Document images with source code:
--- START ---
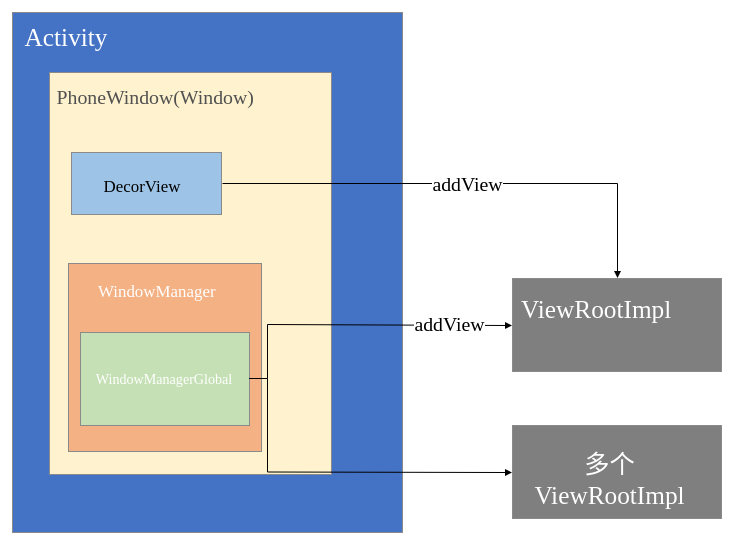
<!DOCTYPE html>
<html lang="zh">
<head>
<meta charset="utf-8">
<title>Activity window structure</title>
<style>
:root {
  --page: #ffffff;
  --ink: #000000;
  --activity: #4472c4;
  --window: #fff2cf;
  --decor: #9dc3e6;
  --manager: #f4b183;
  --global: #c5e0b4;
  --root: #7f7f7f;
  --outline: #8a8a8a;
  --window-text: #505050;
}
* { box-sizing: border-box; margin: 0; padding: 0; }
html, body { width: 734px; height: 545px; overflow: hidden; background: var(--page); }
body { font-family: "Liberation Serif", "Noto Serif", serif; color: var(--ink); }
.diagram { position: relative; width: 734px; height: 545px; overflow: hidden; }
.node { position: absolute; border: 1px solid var(--outline); white-space: nowrap; color: var(--page); }
.activity { left: 12px; top: 12px; width: 391px; height: 521px; padding: 9px 11.6px; background: var(--activity); font-size: 25.3px; line-height: 30px; }
.phone-window { left: 49px; top: 72px; width: 283px; height: 403px; padding: 12px 6.5px; background: var(--window); color: var(--window-text); font-size: 19.8px; line-height: 24px; }
.decor-view { left: 71px; top: 152px; width: 151px; height: 63px; display: flex; align-items: center; justify-content: center; padding: 6px 9px 0 0; background: var(--decor); color: var(--ink); font-size: 16.9px; line-height: 20px; }
.window-manager { left: 68px; top: 263px; width: 194px; height: 189px; padding: 18px 0 0 29px; background: var(--manager); font-size: 16.9px; line-height: 20px; }
.manager-global { left: 80px; top: 332px; width: 170px; height: 94px; display: flex; align-items: center; justify-content: center; padding-right: 2px; background: var(--global); font-size: 14.1px; line-height: 18px; }
.view-root { left: 512px; width: 210px; height: 94px; background: var(--root); font-size: 25.3px; line-height: 30px; }
.single { top: 278px; padding: 15px 8px; }
.multiple { top: 425px; padding: 21px 0 0 8px; }
.stacked-label { width: 177px; text-align: center; }
.count { height: 33px; font-family: "Noto Sans CJK SC", sans-serif; font-weight: 300; }
.connectors { position: absolute; left: 0; top: 0; }
.connectors path { fill: none; stroke: var(--ink); stroke-width: 1; }
.connectors polygon { fill: var(--ink); }
.edge-label { position: absolute; width: 71px; height: 24px; font-size: 19.8px; line-height: 24px; text-align: center; white-space: nowrap; background: var(--page); }
.from-decor { left: 432px; top: 172px; }
.from-global { left: 414px; top: 312px; }
</style>
</head>
<body>
<main class="diagram">
  <div class="node activity">Activity</div>
  <div class="node phone-window">PhoneWindow(Window)</div>
  <div class="node decor-view">DecorView</div>
  <div class="node window-manager">WindowManager</div>
  <div class="node manager-global">WindowManagerGlobal</div>
  <div class="node view-root single">ViewRootImpl</div>
  <div class="node view-root multiple">
    <div class="stacked-label">
      <div class="count">多个</div>
      <div>ViewRootImpl</div>
    </div>
  </div>
  <svg class="connectors" width="734" height="545" viewBox="0 0 734 545" aria-hidden="true">
    <path d="M222.5 183.5H617.5V272"/>
    <polygon points="614,271 621,271 617.5,278"/>
    <path d="M249 378.5H267.5V324.5L506 325.5"/>
    <polygon points="505,322 505,329 512,325.5"/>
    <path d="M267.5 378.5V472L506 472.5"/>
    <polygon points="505,469 505,476 512,472.5"/>
  </svg>
  <div class="edge-label from-decor">addView</div>
  <div class="edge-label from-global">addView</div>
</main>
</body>
</html>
--- END ---
● TASK ITEM:
Above are the records. Copy the lines beginning at the one that has "serif; color: var(--ink);" and ending with the one that has "absolute; border: 1px", unchanged.

● WRITTEN SOLUTION:
body { font-family: "Liberation Serif", "Noto Serif", serif; color: var(--ink); }
.diagram { position: relative; width: 734px; height: 545px; overflow: hidden; }
.node { position: absolute; border: 1px solid var(--outline); white-space: nowrap; color: var(--page); }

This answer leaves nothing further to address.